╭──
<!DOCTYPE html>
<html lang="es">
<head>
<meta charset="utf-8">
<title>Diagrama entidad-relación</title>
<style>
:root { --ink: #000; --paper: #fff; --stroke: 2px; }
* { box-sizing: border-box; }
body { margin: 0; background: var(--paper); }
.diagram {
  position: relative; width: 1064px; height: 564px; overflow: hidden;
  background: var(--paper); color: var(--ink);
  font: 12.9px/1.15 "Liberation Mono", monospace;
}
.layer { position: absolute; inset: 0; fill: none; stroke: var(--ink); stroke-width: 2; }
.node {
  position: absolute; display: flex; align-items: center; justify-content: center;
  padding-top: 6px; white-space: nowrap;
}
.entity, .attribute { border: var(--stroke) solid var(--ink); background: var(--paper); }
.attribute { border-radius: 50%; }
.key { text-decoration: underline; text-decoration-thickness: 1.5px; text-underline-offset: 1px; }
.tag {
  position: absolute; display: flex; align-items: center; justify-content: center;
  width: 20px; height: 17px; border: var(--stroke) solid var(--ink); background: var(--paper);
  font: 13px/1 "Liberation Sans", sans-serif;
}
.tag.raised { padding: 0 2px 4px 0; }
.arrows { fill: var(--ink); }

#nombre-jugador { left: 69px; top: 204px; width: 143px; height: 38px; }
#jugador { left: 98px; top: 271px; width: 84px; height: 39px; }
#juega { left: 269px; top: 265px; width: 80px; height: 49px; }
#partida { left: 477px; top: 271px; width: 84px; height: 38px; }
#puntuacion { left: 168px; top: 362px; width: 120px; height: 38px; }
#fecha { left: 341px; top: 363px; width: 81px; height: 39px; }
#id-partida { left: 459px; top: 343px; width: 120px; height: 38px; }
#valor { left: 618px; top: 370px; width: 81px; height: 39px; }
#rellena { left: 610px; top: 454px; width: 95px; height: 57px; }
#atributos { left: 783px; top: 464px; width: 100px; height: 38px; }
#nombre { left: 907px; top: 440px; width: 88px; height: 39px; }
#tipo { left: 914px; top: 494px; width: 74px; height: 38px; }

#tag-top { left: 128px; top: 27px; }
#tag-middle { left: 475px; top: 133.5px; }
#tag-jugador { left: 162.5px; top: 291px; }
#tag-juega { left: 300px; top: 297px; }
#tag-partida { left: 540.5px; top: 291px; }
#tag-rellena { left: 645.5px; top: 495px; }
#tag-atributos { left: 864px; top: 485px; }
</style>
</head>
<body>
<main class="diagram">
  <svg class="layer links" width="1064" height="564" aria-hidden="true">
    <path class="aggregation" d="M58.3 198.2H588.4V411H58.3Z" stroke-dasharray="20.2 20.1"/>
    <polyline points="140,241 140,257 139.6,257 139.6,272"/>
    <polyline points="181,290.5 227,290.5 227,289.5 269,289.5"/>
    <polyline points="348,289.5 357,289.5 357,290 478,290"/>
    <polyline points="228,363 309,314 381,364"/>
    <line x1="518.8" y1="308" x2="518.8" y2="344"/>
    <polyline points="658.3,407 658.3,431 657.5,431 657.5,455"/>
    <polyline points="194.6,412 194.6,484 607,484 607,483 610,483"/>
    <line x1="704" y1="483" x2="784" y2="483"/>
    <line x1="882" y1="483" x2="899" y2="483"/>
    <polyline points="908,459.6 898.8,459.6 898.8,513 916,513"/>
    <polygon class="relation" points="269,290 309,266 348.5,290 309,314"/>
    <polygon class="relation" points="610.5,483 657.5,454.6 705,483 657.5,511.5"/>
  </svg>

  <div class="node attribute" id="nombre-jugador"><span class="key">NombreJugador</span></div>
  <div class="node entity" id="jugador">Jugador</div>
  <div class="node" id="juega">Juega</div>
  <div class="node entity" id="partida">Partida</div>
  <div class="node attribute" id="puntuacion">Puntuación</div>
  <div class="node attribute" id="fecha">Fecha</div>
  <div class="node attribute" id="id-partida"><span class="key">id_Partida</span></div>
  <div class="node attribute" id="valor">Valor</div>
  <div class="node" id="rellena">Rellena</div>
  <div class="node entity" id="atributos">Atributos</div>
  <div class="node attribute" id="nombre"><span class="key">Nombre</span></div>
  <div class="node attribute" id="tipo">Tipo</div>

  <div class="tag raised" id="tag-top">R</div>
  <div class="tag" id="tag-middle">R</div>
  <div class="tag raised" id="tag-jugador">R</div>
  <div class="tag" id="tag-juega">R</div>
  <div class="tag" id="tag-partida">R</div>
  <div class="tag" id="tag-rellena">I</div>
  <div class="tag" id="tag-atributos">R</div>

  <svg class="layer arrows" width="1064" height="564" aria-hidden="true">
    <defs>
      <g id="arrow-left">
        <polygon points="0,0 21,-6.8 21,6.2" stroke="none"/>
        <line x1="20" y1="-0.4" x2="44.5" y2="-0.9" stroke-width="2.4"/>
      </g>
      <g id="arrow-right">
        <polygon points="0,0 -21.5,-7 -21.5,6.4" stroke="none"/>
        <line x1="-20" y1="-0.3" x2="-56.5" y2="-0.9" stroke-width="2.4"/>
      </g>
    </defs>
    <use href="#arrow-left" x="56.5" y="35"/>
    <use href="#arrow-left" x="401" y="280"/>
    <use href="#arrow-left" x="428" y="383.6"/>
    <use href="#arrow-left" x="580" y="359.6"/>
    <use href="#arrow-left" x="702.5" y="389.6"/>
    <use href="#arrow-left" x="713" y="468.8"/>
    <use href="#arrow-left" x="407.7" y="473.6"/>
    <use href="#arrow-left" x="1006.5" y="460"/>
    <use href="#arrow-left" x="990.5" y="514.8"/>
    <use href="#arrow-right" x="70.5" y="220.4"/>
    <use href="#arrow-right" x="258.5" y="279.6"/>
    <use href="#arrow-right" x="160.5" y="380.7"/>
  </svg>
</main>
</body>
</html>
╰──
— Work instruction —
Answer with a single number: how many lines in the data above have the string "partida" in them?

— Answer for the task —
6